|Coming soon to an antiques dealer near you? Awaiting ISIS currency.|
Gold is still well above the more than five-year closing low of $1,084 struck August 5 but the safe haven buying amid the panic on markets did not materialize to the extent many bulls had hoped. Georgette Boele of ABN Amro in a Thursday research note argues that gold did not enjoy a stronger rally because the weaker Chinese economic outlook "outweighed safe have demand."To be fair to gold bugs, the current lack of inflationary pressures in the world economy also works against gold's role as a hedge against inflation. That said, you may be curious to find out that there are also rather more sinister forces out there who believe that precious metals provide a bulwark against the machinations of central bankers and other nefarious characters. For today's latest gold-loving conspiracy theorists, try ISIS:
Forget the printing press. In readying for the rollout of Islamic State’s new money, goldsmiths and silver smelters have been toiling away. The jihadist group on Saturday touted “the return of the gold dinar” in an hour-long video issued by its media wing, al Hayat. Islamic State’s policy-making Shura Council last year tasked its Beit al Mal, or treasury, with minting the coins, which come in several denominations made of gold, silver and copper.Death to America! Or is that the Federal Reserve to be precise?
The currency is meant to break the shackles of “the capitalist financial system of enslavement, underpinned by a piece of paper called the Federal Reserve dollar note,” the group said in the video. It didn’t explain where the coins were being minted, nor how they’ll be distributed or replace currencies circulating in the territory the group occupies in parts of Iraq and Syria.So, for weirdo collectors of currency, how do you obtain ISIS gold coins? That's a little trickier. After all, ISIS is classed not as a "state" but as a "terrorist organization" by the United States and others. As such, there are no legitimate "exchange rates" to speak of.
Islamic State first announced its intention to issue its own money in November, five months after it seized the northern Iraqi city of Mosul and its leader Abu Bakr al-Baghdadi announced a caliphate. The move was seen by analysts as part of the group’s efforts to build the institutions of a functioning state.
The jihadists have amassed a war chest of millions of dollars, partly through collecting taxes, and by seizing oil refineries. Bank and jewelry store robberies, extortion, smuggling and kidnapping for ransom are other important sources of revenue for the group, which metes out brutal punishment to anyone who opposes its rule, including beheadings and crucifixions.
Minting the coins is relatively easy, Jameel said, as goldsmiths in Mosul imported machines from Italy in recent years, each one able to produce about 5,000 coins a day.
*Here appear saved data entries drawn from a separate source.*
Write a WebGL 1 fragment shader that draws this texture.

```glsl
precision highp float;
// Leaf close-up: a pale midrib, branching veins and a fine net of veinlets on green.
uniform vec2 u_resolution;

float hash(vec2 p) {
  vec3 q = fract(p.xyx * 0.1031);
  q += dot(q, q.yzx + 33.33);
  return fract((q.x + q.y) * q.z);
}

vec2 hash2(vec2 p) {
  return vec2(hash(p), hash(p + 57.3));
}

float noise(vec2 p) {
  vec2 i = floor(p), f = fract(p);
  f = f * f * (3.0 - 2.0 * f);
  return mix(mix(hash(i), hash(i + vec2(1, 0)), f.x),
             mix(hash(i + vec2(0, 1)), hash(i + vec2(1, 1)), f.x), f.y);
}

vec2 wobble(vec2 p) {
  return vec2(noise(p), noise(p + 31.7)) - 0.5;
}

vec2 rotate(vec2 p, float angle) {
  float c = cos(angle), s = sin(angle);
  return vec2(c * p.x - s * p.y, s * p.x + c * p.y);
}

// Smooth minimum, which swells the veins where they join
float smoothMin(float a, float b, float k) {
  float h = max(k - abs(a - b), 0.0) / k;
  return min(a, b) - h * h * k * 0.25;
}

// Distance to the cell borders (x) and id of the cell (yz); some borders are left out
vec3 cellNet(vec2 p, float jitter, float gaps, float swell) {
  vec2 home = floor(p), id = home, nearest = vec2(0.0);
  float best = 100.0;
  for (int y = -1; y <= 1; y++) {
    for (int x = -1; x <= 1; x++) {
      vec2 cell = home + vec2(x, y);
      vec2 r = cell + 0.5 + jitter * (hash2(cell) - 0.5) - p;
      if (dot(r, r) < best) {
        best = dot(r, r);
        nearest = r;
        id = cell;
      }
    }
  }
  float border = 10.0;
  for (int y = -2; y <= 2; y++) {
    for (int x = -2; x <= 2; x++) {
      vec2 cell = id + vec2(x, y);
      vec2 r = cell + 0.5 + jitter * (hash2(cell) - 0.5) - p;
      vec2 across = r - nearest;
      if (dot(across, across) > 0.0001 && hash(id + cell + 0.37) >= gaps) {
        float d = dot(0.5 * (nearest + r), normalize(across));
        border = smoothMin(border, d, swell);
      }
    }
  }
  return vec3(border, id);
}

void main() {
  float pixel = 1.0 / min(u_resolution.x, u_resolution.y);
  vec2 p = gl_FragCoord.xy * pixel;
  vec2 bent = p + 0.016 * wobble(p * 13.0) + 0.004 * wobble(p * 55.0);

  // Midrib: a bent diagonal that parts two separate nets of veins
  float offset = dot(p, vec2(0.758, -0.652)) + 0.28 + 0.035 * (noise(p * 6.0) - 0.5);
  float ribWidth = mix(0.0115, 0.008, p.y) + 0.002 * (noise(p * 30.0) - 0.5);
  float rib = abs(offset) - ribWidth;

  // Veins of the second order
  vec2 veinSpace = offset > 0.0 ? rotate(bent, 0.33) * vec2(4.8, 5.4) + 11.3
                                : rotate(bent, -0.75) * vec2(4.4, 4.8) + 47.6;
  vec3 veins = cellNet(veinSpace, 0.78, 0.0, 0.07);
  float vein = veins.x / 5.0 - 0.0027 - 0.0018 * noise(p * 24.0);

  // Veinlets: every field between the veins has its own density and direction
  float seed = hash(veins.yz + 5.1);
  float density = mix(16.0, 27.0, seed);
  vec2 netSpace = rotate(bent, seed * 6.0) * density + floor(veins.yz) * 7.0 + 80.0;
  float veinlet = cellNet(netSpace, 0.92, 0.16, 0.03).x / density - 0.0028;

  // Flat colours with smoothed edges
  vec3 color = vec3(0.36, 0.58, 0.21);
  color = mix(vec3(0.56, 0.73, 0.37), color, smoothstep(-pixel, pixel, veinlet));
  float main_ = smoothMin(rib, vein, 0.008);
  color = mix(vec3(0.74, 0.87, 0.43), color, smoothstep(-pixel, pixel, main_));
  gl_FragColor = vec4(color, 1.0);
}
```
The metals probably come from banks the group seized, ransoms, the homes of Christians and other minorities who fled, he said...Ho-hum, add these folks to the very long list of dollar/America-haters. One thing you can be sure of is that ISIS won't be issuing passports, though. Still, there's a lot of (gruesome) novelty value with ISIS currency already...if you can find it.
Each coin bears an inscription that reads, “The Islamic State, a caliphate based on the doctrine of prophecy.” The 1-dinar coin also shows seven stalks of wheat, which the group said is meant to represent “the blessing of spending in the path of Allah.” The five-dinar coin bears the image of a map of the world.
Oil, the group said in the video, will now only be sold for gold.